Work request
Search the data for the string "const" and copy each line where it turns up.

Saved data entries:

--------

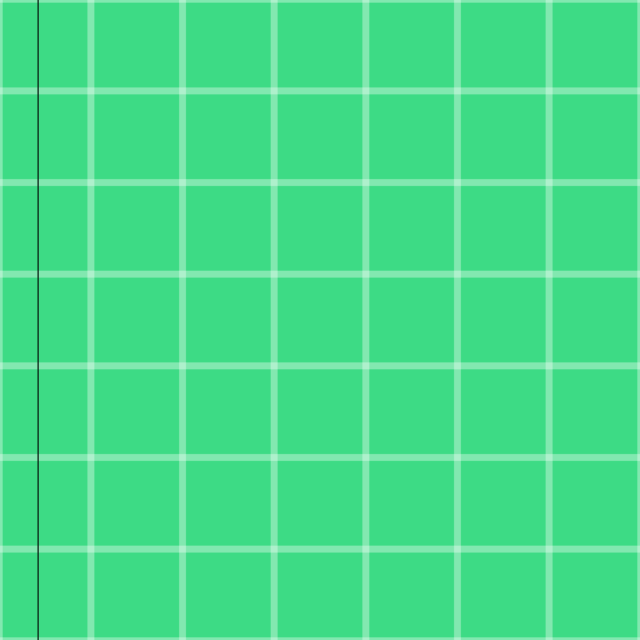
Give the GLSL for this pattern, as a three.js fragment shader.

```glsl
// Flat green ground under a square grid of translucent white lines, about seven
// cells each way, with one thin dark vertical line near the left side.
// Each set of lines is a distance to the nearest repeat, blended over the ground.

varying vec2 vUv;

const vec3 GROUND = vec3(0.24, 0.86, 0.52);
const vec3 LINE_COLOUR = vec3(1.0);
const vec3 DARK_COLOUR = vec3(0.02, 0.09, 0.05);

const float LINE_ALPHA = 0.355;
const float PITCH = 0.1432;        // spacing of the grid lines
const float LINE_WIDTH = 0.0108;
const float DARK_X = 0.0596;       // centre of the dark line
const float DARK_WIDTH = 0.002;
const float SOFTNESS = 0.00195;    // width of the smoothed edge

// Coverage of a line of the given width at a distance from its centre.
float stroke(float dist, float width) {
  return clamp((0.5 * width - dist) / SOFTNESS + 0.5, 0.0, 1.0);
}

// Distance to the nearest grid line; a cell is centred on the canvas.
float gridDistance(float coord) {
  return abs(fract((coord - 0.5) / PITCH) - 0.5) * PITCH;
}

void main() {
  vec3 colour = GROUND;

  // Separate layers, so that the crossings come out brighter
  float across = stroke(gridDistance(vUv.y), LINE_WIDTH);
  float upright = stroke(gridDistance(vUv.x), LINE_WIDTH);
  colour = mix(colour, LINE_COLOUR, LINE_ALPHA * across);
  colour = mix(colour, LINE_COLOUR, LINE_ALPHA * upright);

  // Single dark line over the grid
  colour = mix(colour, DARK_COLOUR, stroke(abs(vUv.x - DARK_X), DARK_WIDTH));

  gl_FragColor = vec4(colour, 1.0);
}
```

--------

Written solution
const vec3 GROUND = vec3(0.24, 0.86, 0.52);
const vec3 LINE_COLOUR = vec3(1.0);
const vec3 DARK_COLOUR = vec3(0.02, 0.09, 0.05);
const float LINE_ALPHA = 0.355;
const float PITCH = 0.1432;        // spacing of the grid lines
const float LINE_WIDTH = 0.0108;
const float DARK_X = 0.0596;       // centre of the dark line
const float DARK_WIDTH = 0.002;
const float SOFTNESS = 0.00195;    // width of the smoothed edge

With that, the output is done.